Exercise - Filter the entries for the string "pores". Copy each line that has it.

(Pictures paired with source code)
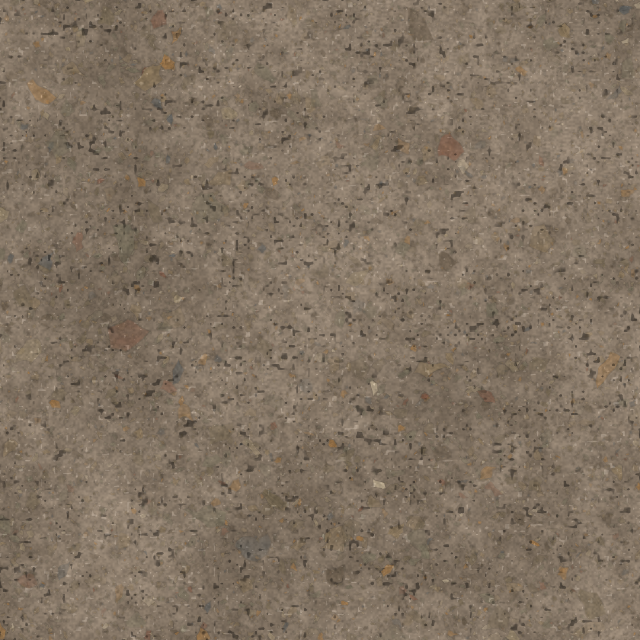
A Shadertoy shader for this texture:

```glsl
// Worn conglomerate: dusty brown mortar packed with angular stone chips.
// Chips are random convex polygons scattered on jittered grids, from coarse
// pebbles down to grit, over layered value noise.

float hash(vec2 p) {
    return fract(sin(dot(p, vec2(127.1, 311.7))) * 43758.5);
}

float noise(vec2 p) {
    vec2 i = floor(p), f = fract(p);
    f = f * f * (3.0 - 2.0 * f);
    return mix(mix(hash(i), hash(i + vec2(1, 0)), f.x),
               mix(hash(i + vec2(0, 1)), hash(i + vec2(1, 1)), f.x), f.y);
}

float fbm(vec2 p) {
    float sum = 0.0, amp = 0.5;
    for (int i = 0; i < 5; i++) {
        sum += amp * noise(p);
        p = mat2(1.6, 1.2, -1.2, 1.6) * p + 7.3;
        amp *= 0.5;
    }
    return sum;
}

mat2 rotation(float a) {
    return mat2(cos(a), sin(a), -sin(a), cos(a));
}

// Mostly olive and grey-brown rock, with rarer ochre, slate, rust and pale chips
vec3 rockColor(float pick) {
    if (pick < 0.30) return vec3(0.43, 0.38, 0.30);
    if (pick < 0.50) return vec3(0.44, 0.41, 0.34);
    if (pick < 0.68) return vec3(0.50, 0.43, 0.33);
    if (pick < 0.80) return vec3(0.38, 0.33, 0.27);
    if (pick < 0.87) return vec3(0.55, 0.49, 0.39);
    if (pick < 0.93) return vec3(0.57, 0.42, 0.25);
    if (pick < 0.97) return vec3(0.35, 0.35, 0.34);
    if (pick < 0.985) return vec3(0.47, 0.33, 0.26);
    return vec3(0.68, 0.62, 0.52);
}

// Convex five-sided chip with random side angles and offsets
float chipDistance(vec2 q, float radius, vec2 seed) {
    float d = -radius;
    for (int k = 0; k < 5; k++) {
        vec2 s = seed + float(k) * 3.7;
        float a = (float(k) + 0.7 * hash(s)) * 1.2566;
        d = max(d, dot(q, vec2(cos(a), sin(a))) - radius * (0.65 + 0.5 * hash(s + 1.9)));
    }
    return d;
}

// Lays one size of chips over the ground colour
vec3 scatterChips(vec3 ground, vec2 uv, float cells, float density, float size, float cover) {
    vec2 p = uv * cells;
    p += 0.16 * (vec2(noise(p * 4.0), noise(p * 4.0 + 31.0)) - 0.5);
    vec2 cell = floor(p);
    float edge = cells * (0.0004 + 0.7 / iResolution.y);
    for (int y = -1; y <= 1; y++)
    for (int x = -1; x <= 1; x++) {
        vec2 id = cell + vec2(x, y);
        vec2 seed = id + cells * 1.37;
        if (hash(seed) > density) continue;
        vec2 center = id + vec2(hash(seed + 11.3), hash(seed + 23.9));
        vec2 q = rotation(6.2832 * hash(seed + 37.1)) * (p - center);
        q.y *= mix(1.0, 2.1, hash(seed + 41.7));
        float radius = size * mix(0.4, 1.0, hash(seed + 53.3));
        float d = chipDistance(q, radius, seed + 61.1);

        // Faint bedding streaks and mottling inside each chip
        vec3 rock = rockColor(hash(seed + 71.9));
        rock *= 0.91 + 0.10 * noise(q * vec2(5.0, 24.0) + seed) + 0.10 * noise(uv * 190.0);

        // Thin shadow at the rim, then a chip partly veiled by dust
        float rim = 1.0 - smoothstep(0.0, edge * 1.6, abs(d - edge * 0.5));
        ground *= 1.0 - 0.08 * cover * rim;
        float dust = mix(0.35, 1.0, hash(seed + 83.7));
        dust *= 0.7 + 0.5 * noise(uv * 75.0);
        ground = mix(ground, rock, (1.0 - smoothstep(-edge, edge, d)) * min(dust * cover, 1.0));
    }
    return ground;
}

void mainImage(out vec4 fragColor, in vec2 fragCoord) {
    vec2 uv = fragCoord / iResolution.y;
    float patches = fbm(uv * 5.0 + 3.1);
    float mottle = fbm(uv * 36.0);

    // Pinkish mortar with cloudy stains
    vec3 color = mix(vec3(0.46, 0.405, 0.345), vec3(0.565, 0.505, 0.44),
                     smoothstep(0.2, 0.75, 0.45 * patches + 0.55 * mottle));

    // Chips from fine to coarse; stony zones follow the broad patches
    float stony = 1.0 - smoothstep(0.35, 0.65, patches);
    color = scatterChips(color, uv, 115.0, 0.50, 0.34, 0.80);
    color = scatterChips(color, uv, 58.0, 0.50, 0.36, 0.55 + 0.35 * stony);
    color = scatterChips(color, uv, 29.0, 0.50, 0.36, 0.50 + 0.45 * stony);
    color = scatterChips(color, uv, 13.0, 0.40, 0.34, 0.60 + 0.40 * stony);

    // Dark pores and pale sand specks
    float pores = smoothstep(0.70, 0.92, noise(uv * 170.0 + 9.0));
    pores *= smoothstep(0.35, 0.65, noise(uv * 42.0 + 17.0));
    color *= 1.0 - 0.38 * pores;
    color += 0.10 * smoothstep(0.82, 0.97, noise(uv * 200.0 + 51.0));

    // Fine grain and broad tone variation
    color *= 1.0 + 0.15 * (noise(uv * 310.0) - 0.5) + 0.12 * (noise(uv * 140.0 + 5.0) - 0.5);
    color *= 1.02 + 0.12 * (patches - 0.5);

    fragColor = vec4(color, 1.0);
}
```
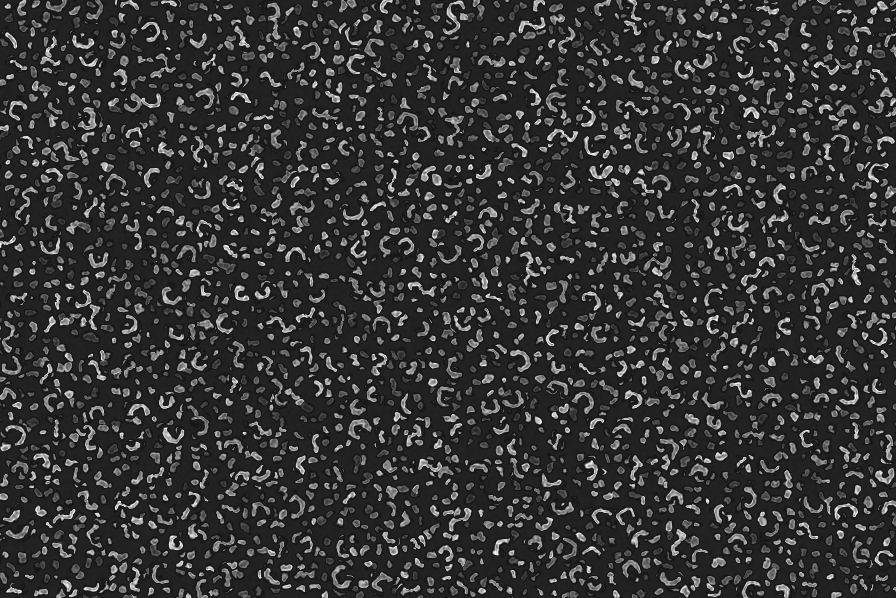
Write a WebGL 1 fragment shader that draws this texture.

```glsl
precision highp float;

uniform vec2 u_resolution;

const float BASE_TONE = 0.132;
const float HALO_TONE = 0.088;
const float WORM_CELLS = 16.5;
const float GRAIN_CELLS = 45.0;
const float WORM_CLEARANCE = 0.0075;

// Sine-free hash
vec3 hash3(vec2 p) {
  vec3 q = fract(p.xyx * vec3(0.1031, 0.1030, 0.0973));
  q += dot(q, q.yxz + 33.33);
  return fract((q.xxy + q.yzz) * q.zyx);
}

float valueNoise(vec2 p) {
  vec2 cell = floor(p);
  vec2 f = fract(p);
  f = f * f * (3.0 - 2.0 * f);
  float low = mix(hash3(cell).x, hash3(cell + vec2(1.0, 0.0)).x, f.x);
  float high = mix(hash3(cell + vec2(0.0, 1.0)).x, hash3(cell + 1.0).x, f.x);
  return mix(low, high, f.y);
}

vec2 rotate(vec2 p, float angle) {
  float c = cos(angle);
  float s = sin(angle);
  return vec2(c * p.x - s * p.y, s * p.x + c * p.y);
}

// Distance to an arc that opens symmetrically around +y
float arcDistance(vec2 p, float radius, float halfAngle) {
  p.x = abs(p.x);
  vec2 tip = vec2(sin(halfAngle), cos(halfAngle));
  bool beyondTip = tip.y * p.x > tip.x * p.y;
  return beyondTip ? length(p - tip * radius) : abs(length(p) - radius);
}

// Two arcs joined at the origin with point symmetry
float doubleArcDistance(vec2 p, float radius, float halfAngle) {
  p *= p.y < 0.0 ? -1.0 : 1.0;
  vec2 q = rotate(p - vec2(0.0, radius), 3.14159 - halfAngle);
  return arcDistance(q, radius, halfAngle);
}

// Scattered strokes: x is signed distance, y is tone
// Ranges run from x to y; doubles is the share of S-shaped strokes
vec2 strokeLayer(vec2 p, float cells, vec2 radii, vec2 angles,
                 vec2 widths, float doubles, float seed) {
  vec2 home = floor(p * cells);
  vec2 nearest = vec2(1.0, 0.0);
  for (int j = -1; j <= 1; j++) {
    for (int i = -1; i <= 1; i++) {
      vec2 cell = home + vec2(float(i), float(j));
      vec3 place = hash3(cell + seed);
      vec3 form = hash3(cell + seed + 57.0);
      vec3 look = hash3(cell + seed + 113.0);
      vec2 center = (cell + 0.14 + 0.72 * place.xy) / cells;
      vec2 q = rotate(p - center, 6.28318 * place.z);
      float radius = mix(radii.x, radii.y, form.x);
      float halfAngle = mix(angles.x, angles.y, form.y);
      float d;
      if (form.z < doubles) {
        d = doubleArcDistance(q, radius * 0.75, halfAngle * 0.7);
      } else {
        d = arcDistance(q + vec2(0.0, radius * 0.6), radius, halfAngle);
      }
      d -= mix(widths.x, widths.y, look.x);
      if (d < nearest.x) nearest = vec2(d, look.y);
    }
  }
  return nearest;
}

// Bright uneven rim around a greyer core
float strokeTone(float d, float brightness, float roughness) {
  float rim = smoothstep(-0.0042, -0.0012, d);
  return brightness * mix(0.68, 1.0, rim) * mix(0.68, 1.22, roughness);
}

void main() {
  vec2 p = gl_FragCoord.xy / u_resolution.y;
  float soft = max(0.0012, 0.55 / u_resolution.y);

  // Hand-drawn wobble
  vec2 wobble = vec2(valueNoise(p * 95.0), valueNoise(p * 95.0 + 41.0)) - 0.5;
  vec2 q = p + 0.0065 * wobble;
  float rough = valueNoise(p * 260.0 + 17.0);
  float fray = 0.0026 * (valueNoise(p * 210.0 + 83.0) - 0.5);

  // Long curls, with short grains kept clear of them
  vec2 worm = strokeLayer(q, WORM_CELLS, vec2(0.009, 0.015),
                          vec2(0.7, 2.1), vec2(0.0028, 0.0040), 0.3, 11.0);
  vec2 grain = strokeLayer(q, GRAIN_CELLS, vec2(0.004, 0.008),
                           vec2(0.1, 0.8), vec2(0.0030, 0.0054), 0.0, 211.0);
  grain.x = max(grain.x, WORM_CLEARANCE - worm.x);
  worm.x += fray;
  grain.x += fray;

  float wormTone = strokeTone(worm.x, mix(0.58, 0.88, worm.y), rough);
  float grainTone = strokeTone(grain.x, mix(0.26, 0.84, grain.y), rough);

  // Charcoal ground, darker close to the strokes
  float gap = min(worm.x, grain.x);
  float ground = mix(HALO_TONE, BASE_TONE, smoothstep(0.0015, 0.0042, gap));
  ground += 0.018 * (valueNoise(p * 170.0 + 29.0) - 0.5);

  float tone = mix(ground, grainTone, 1.0 - smoothstep(-soft, soft, grain.x));
  tone = mix(tone, wormTone, 1.0 - smoothstep(-soft, soft, worm.x));
  gl_FragColor = vec4(vec3(tone), 1.0);
}
```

Answer section -
    // Dark pores and pale sand specks
    float pores = smoothstep(0.70, 0.92, noise(uv * 170.0 + 9.0));
    pores *= smoothstep(0.35, 0.65, noise(uv * 42.0 + 17.0));
    color *= 1.0 - 0.38 * pores;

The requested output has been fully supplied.